Natural resource discoveries, even when fairly modest in terms of the revenues they are expected to generate, can have significant macroeconomic effects and implications for the conduct of fiscal and monetary policy. In this respect, Uganda is no different from other oil-rich countries.

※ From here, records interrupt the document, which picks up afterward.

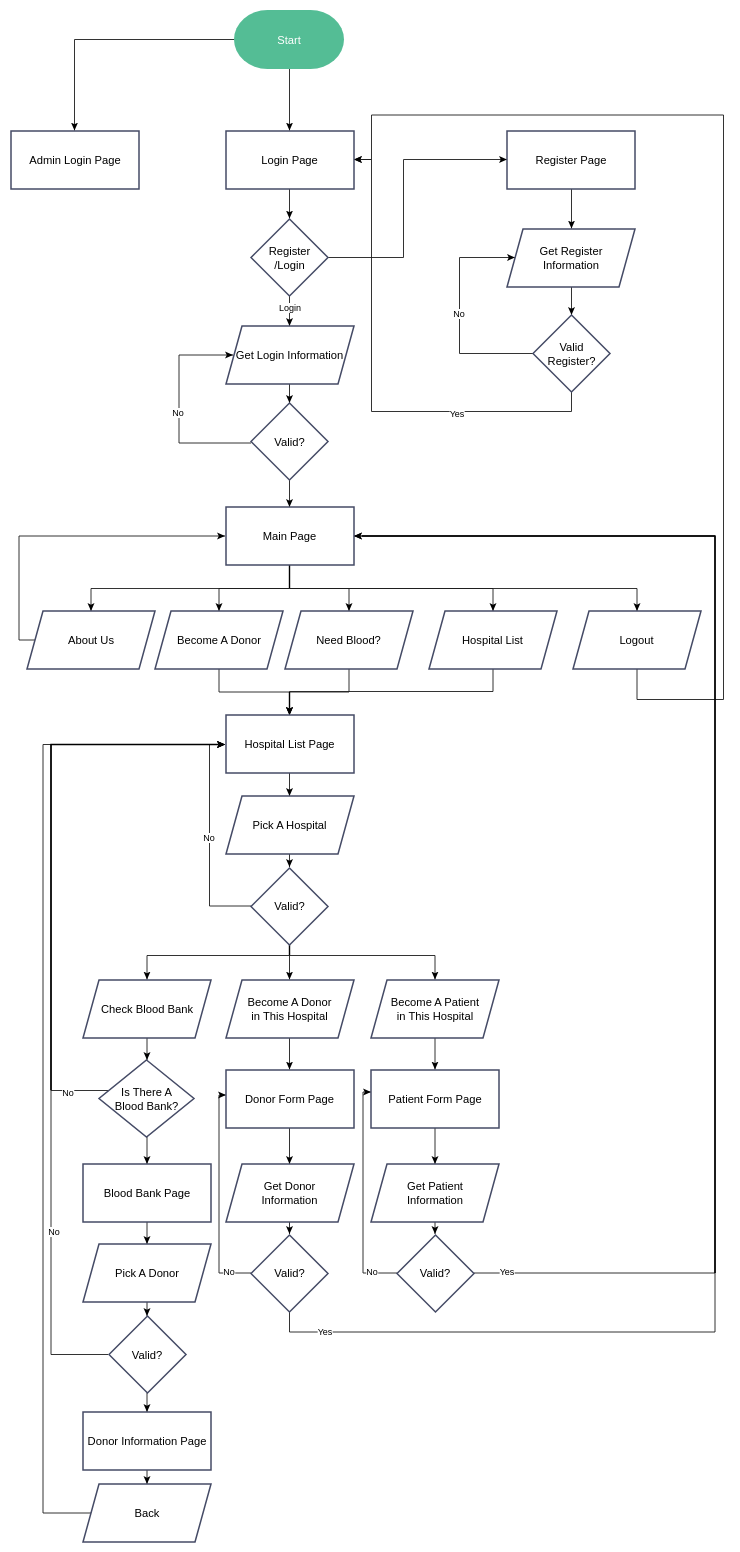
<!DOCTYPE html>
<html lang="en">
<head>
<meta charset="utf-8">
<title>Blood donation flowchart</title>
<style>
:root {
  --paper: #ffffff;
  --ink: #000000;
  --outline: #454b66;
  --wire: #1c1c1c;
  --start: #54bd95;
}
* { box-sizing: border-box; }
html, body { margin: 0; overflow: hidden; }
.flowchart {
  position: relative;
  width: 740px;
  height: 1552px;
  overflow: hidden;
  background: var(--paper);
  color: var(--ink);
  font: 11.2px/14px "Liberation Sans", Arial, sans-serif;
}
.shapes { position: absolute; width: 0; height: 0; }
.wires { position: absolute; inset: 0; fill: none; stroke: var(--wire); stroke-width: 0.9; }
.wires .strong { stroke: var(--ink); stroke-width: 1.4; }
.node {
  position: absolute;
  left: var(--x);
  top: var(--y);
  width: 128px;
  height: 58px;
  display: flex;
  align-items: center;
  justify-content: center;
  text-align: center;
  white-space: nowrap;
}
.node svg {
  position: absolute;
  inset: 0;
  width: 100%;
  height: 100%;
  overflow: visible;
  fill: var(--paper);
  stroke: var(--outline);
  stroke-width: 1.5;
}
.node span { position: relative; }
.decision { width: 77px; height: 77px; }
.wide { width: 95px; }
.start { width: 110px; height: 59px; border-radius: 34px / 30px; background: var(--start); color: var(--paper); }
.answer {
  position: absolute;
  left: var(--x);
  top: var(--y);
  transform: translate(-50%, -50%);
  background: var(--paper);
  font-size: 9px;
  line-height: 10px;
}
</style>
</head>
<body>
<main class="flowchart">
  <svg class="shapes" aria-hidden="true">
    <defs>
      <rect id="page" width="128" height="58"/>
      <polygon id="input" points="16,0 128,0 112,58 0,58"/>
      <polygon id="diamond" points="38.5,0 77,38.5 38.5,77 0,38.5"/>
      <polygon id="wide-diamond" points="47.5,0 95,38.5 47.5,77 0,38.5"/>
      <marker id="arrow" markerUnits="userSpaceOnUse" markerWidth="9" markerHeight="8" refX="8" refY="4" orient="auto">
        <path d="M0 0.5 L8 4 L0 7.5 L1.8 4 Z" fill="#000" stroke="none"/>
      </marker>
    </defs>
  </svg>

  <svg class="wires" width="740" height="1552" viewBox="0 0 740 1552" aria-hidden="true">
    <g marker-end="url(#arrow)">
      <!-- sign in -->
      <path d="M235 39.5 H74.5 V130.5"/>
      <path d="M289.5 68 V130.5"/>
      <path d="M289.5 189 V218.5"/>
      <path d="M328 257.5 H403.5 V159.5 H507"/>
      <path d="M289.5 296 V326"/>
      <path d="M289.5 384 V403"/>
      <path d="M251 443 H179 V355 H233"/>
      <path d="M289.5 480 V507"/>
      <!-- registration -->
      <path d="M571.5 189 V228.5"/>
      <path d="M571.5 287 V315"/>
      <path d="M533 353.5 H459.5 V257.5 H515"/>
      <path d="M571.5 392 V411.5 H371.5 V159.5 H354"/>
      <!-- main menu -->
      <path d="M289.5 565 V588.5 H91 V611"/>
      <path d="M289.5 588.5 H219 V611"/>
      <path d="M289.5 588.5 H349 V611"/>
      <path d="M289.5 588.5 H493 V611"/>
      <path d="M289.5 588.5 H637 V611"/>
      <path d="M35 640 H19 V536 H225"/>
      <path d="M637 669 V699.5 H723.5 V115 H371.5 V159.5 H354"/>
      <!-- hospital choice -->
      <path d="M219 669 V692 H289.5 V715"/>
      <path d="M349 669 V692 H289.5 V715"/>
      <path d="M493 669 V691.5 H289.5 V715"/>
      <path d="M289.5 773 V796"/>
      <path d="M289.5 854 V867"/>
      <path d="M251 906 H209.5 V744.5 H225"/>
      <path d="M289.5 944 V955.5 H147 V979.5"/>
      <path d="M289.5 944 V979.5"/>
      <path d="M289.5 955.5 H435 V979.5"/>
      <!-- blood bank -->
      <path d="M147 1038 V1060"/>
      <path d="M109 1090.5 H51 V744.5 H225"/>
      <path d="M147 1136 V1164"/>
      <path d="M147 1222 V1244"/>
      <path d="M147 1302 V1316"/>
      <path d="M108 1354.5 H51 V744.5 H225"/>
      <path d="M147 1393 V1412"/>
      <path d="M147 1470 V1484"/>
      <path d="M91 1513 H43 V744.5 H225"/>
      <!-- donor form -->
      <path d="M289.5 1038 V1069.5"/>
      <path d="M289.5 1127 V1164"/>
      <path d="M289.5 1222 V1234"/>
      <path d="M251 1273 H219 V1095 H226"/>
      <path d="M289.5 1311 V1332 H715 V536 H354"/>
      <!-- patient form -->
      <path d="M435 1038 V1069.5"/>
      <path d="M435 1127 V1164"/>
      <path d="M435 1222 V1234"/>
      <path d="M397 1273 H363 V1092 H371"/>
      <path d="M474 1273 H715 V536 H354"/>
    </g>
    <g class="strong">
      <path d="M289.5 565 V588"/>
      <path d="M715 1273 V536 H362"/>
      <path d="M51 1090 V744.5 H218"/>
      <path d="M289.5 692 V708"/>
      <path d="M289.5 944 V955"/>
    </g>
  </svg>

  <div class="node start" style="--x:234px;--y:10px"><span>Start</span></div>
  <div class="node" style="--x:11px;--y:131px"><svg><use href="#page"/></svg><span>Admin Login Page</span></div>
  <div class="node" style="--x:225.5px;--y:131px"><svg><use href="#page"/></svg><span>Login Page</span></div>
  <div class="node" style="--x:507px;--y:131px"><svg><use href="#page"/></svg><span>Register Page</span></div>
  <div class="node decision" style="--x:251px;--y:219px"><svg><use href="#diamond"/></svg><span>Register<br>/Login</span></div>
  <div class="node" style="--x:507px;--y:228.5px"><svg><use href="#input"/></svg><span>Get Register<br>Information</span></div>
  <div class="node decision" style="--x:533px;--y:315px"><svg><use href="#diamond"/></svg><span>Valid<br>Register?</span></div>
  <div class="node" style="--x:225.5px;--y:326px"><svg><use href="#input"/></svg><span>Get Login Information</span></div>
  <div class="node decision" style="--x:251px;--y:403px"><svg><use href="#diamond"/></svg><span>Valid?</span></div>
  <div class="node" style="--x:225.5px;--y:507px"><svg><use href="#page"/></svg><span>Main Page</span></div>

  <div class="node" style="--x:27px;--y:611px"><svg><use href="#input"/></svg><span>About Us</span></div>
  <div class="node" style="--x:155px;--y:611px"><svg><use href="#input"/></svg><span>Become A Donor</span></div>
  <div class="node" style="--x:284.5px;--y:611px"><svg><use href="#input"/></svg><span>Need Blood?</span></div>
  <div class="node" style="--x:428.5px;--y:611px"><svg><use href="#input"/></svg><span>Hospital List</span></div>
  <div class="node" style="--x:572.5px;--y:611px"><svg><use href="#input"/></svg><span>Logout</span></div>

  <div class="node" style="--x:225.5px;--y:715px"><svg><use href="#page"/></svg><span>Hospital List Page</span></div>
  <div class="node" style="--x:225.5px;--y:795.5px"><svg><use href="#input"/></svg><span>Pick A Hospital</span></div>
  <div class="node decision" style="--x:251px;--y:867.5px"><svg><use href="#diamond"/></svg><span>Valid?</span></div>

  <div class="node" style="--x:83px;--y:979.5px"><svg><use href="#input"/></svg><span>Check Blood Bank</span></div>
  <div class="node" style="--x:225.5px;--y:979.5px"><svg><use href="#input"/></svg><span>Become A Donor<br>in This Hospital</span></div>
  <div class="node" style="--x:371px;--y:979.5px"><svg><use href="#input"/></svg><span>Become A Patient<br>in This Hospital</span></div>

  <div class="node decision wide" style="--x:99px;--y:1060px"><svg><use href="#wide-diamond"/></svg><span>Is There A<br>Blood Bank?</span></div>
  <div class="node" style="--x:225.5px;--y:1069.5px"><svg><use href="#page"/></svg><span>Donor Form Page</span></div>
  <div class="node" style="--x:371px;--y:1069.5px"><svg><use href="#page"/></svg><span>Patient Form Page</span></div>

  <div class="node" style="--x:83px;--y:1164px"><svg><use href="#page"/></svg><span>Blood Bank Page</span></div>
  <div class="node" style="--x:225.5px;--y:1164px"><svg><use href="#input"/></svg><span>Get Donor<br>Information</span></div>
  <div class="node" style="--x:371px;--y:1164px"><svg><use href="#input"/></svg><span>Get Patient<br>Information</span></div>

  <div class="node" style="--x:83px;--y:1244px"><svg><use href="#input"/></svg><span>Pick A Donor</span></div>
  <div class="node decision" style="--x:251px;--y:1234.5px"><svg><use href="#diamond"/></svg><span>Valid?</span></div>
  <div class="node decision" style="--x:396.5px;--y:1234.5px"><svg><use href="#diamond"/></svg><span>Valid?</span></div>

  <div class="node decision" style="--x:108.5px;--y:1316px"><svg><use href="#diamond"/></svg><span>Valid?</span></div>
  <div class="node" style="--x:83px;--y:1412px"><svg><use href="#page"/></svg><span>Donor Information Page</span></div>
  <div class="node" style="--x:83px;--y:1484px"><svg><use href="#input"/></svg><span>Back</span></div>

  <span class="answer" style="--x:290px;--y:308px">Login</span>
  <span class="answer" style="--x:459px;--y:314px">No</span>
  <span class="answer" style="--x:178px;--y:413px">No</span>
  <span class="answer" style="--x:457px;--y:414px">Yes</span>
  <span class="answer" style="--x:209px;--y:838px">No</span>
  <span class="answer" style="--x:68px;--y:1093px">No</span>
  <span class="answer" style="--x:54px;--y:1232px">No</span>
  <span class="answer" style="--x:229px;--y:1272px">No</span>
  <span class="answer" style="--x:372px;--y:1272px">No</span>
  <span class="answer" style="--x:507px;--y:1272px">Yes</span>
  <span class="answer" style="--x:325px;--y:1332px">Yes</span>
</main>
</body>
</html>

In five main ways, all of which suggest the need for economic diversification as an efficient risk management strategy, the Dutch disease manifests itself through (i) An appreciation of the local currency in real terms, undermining the profitability of other export industries, and of local industries competing with imports by encouraging imports. (ii) The increased volatility of the real exchange rate induced by oscillating oil prices in world markets, which reduces investment and economic growth over time. (iii) Wage increases in the resource-intensive sector that spill over to the non-resource-based sector, further hampering employment and investment in the non-resource-based sector. (iv) Socially counterproductive rent seeking (and even plundering) in the absence of effective legal and institutional mechanisms that would ensure resource rents accrue to the rightful owners with minimal leakages, and are managed for the benefit of all. (v) Crowding out, by which natural capital (if not well managed) tends to undermine other types of capital essential to economic development, including human and social capital.
EconStor: OA server of the German National Library of Economics - Leibniz Information Centre for Economics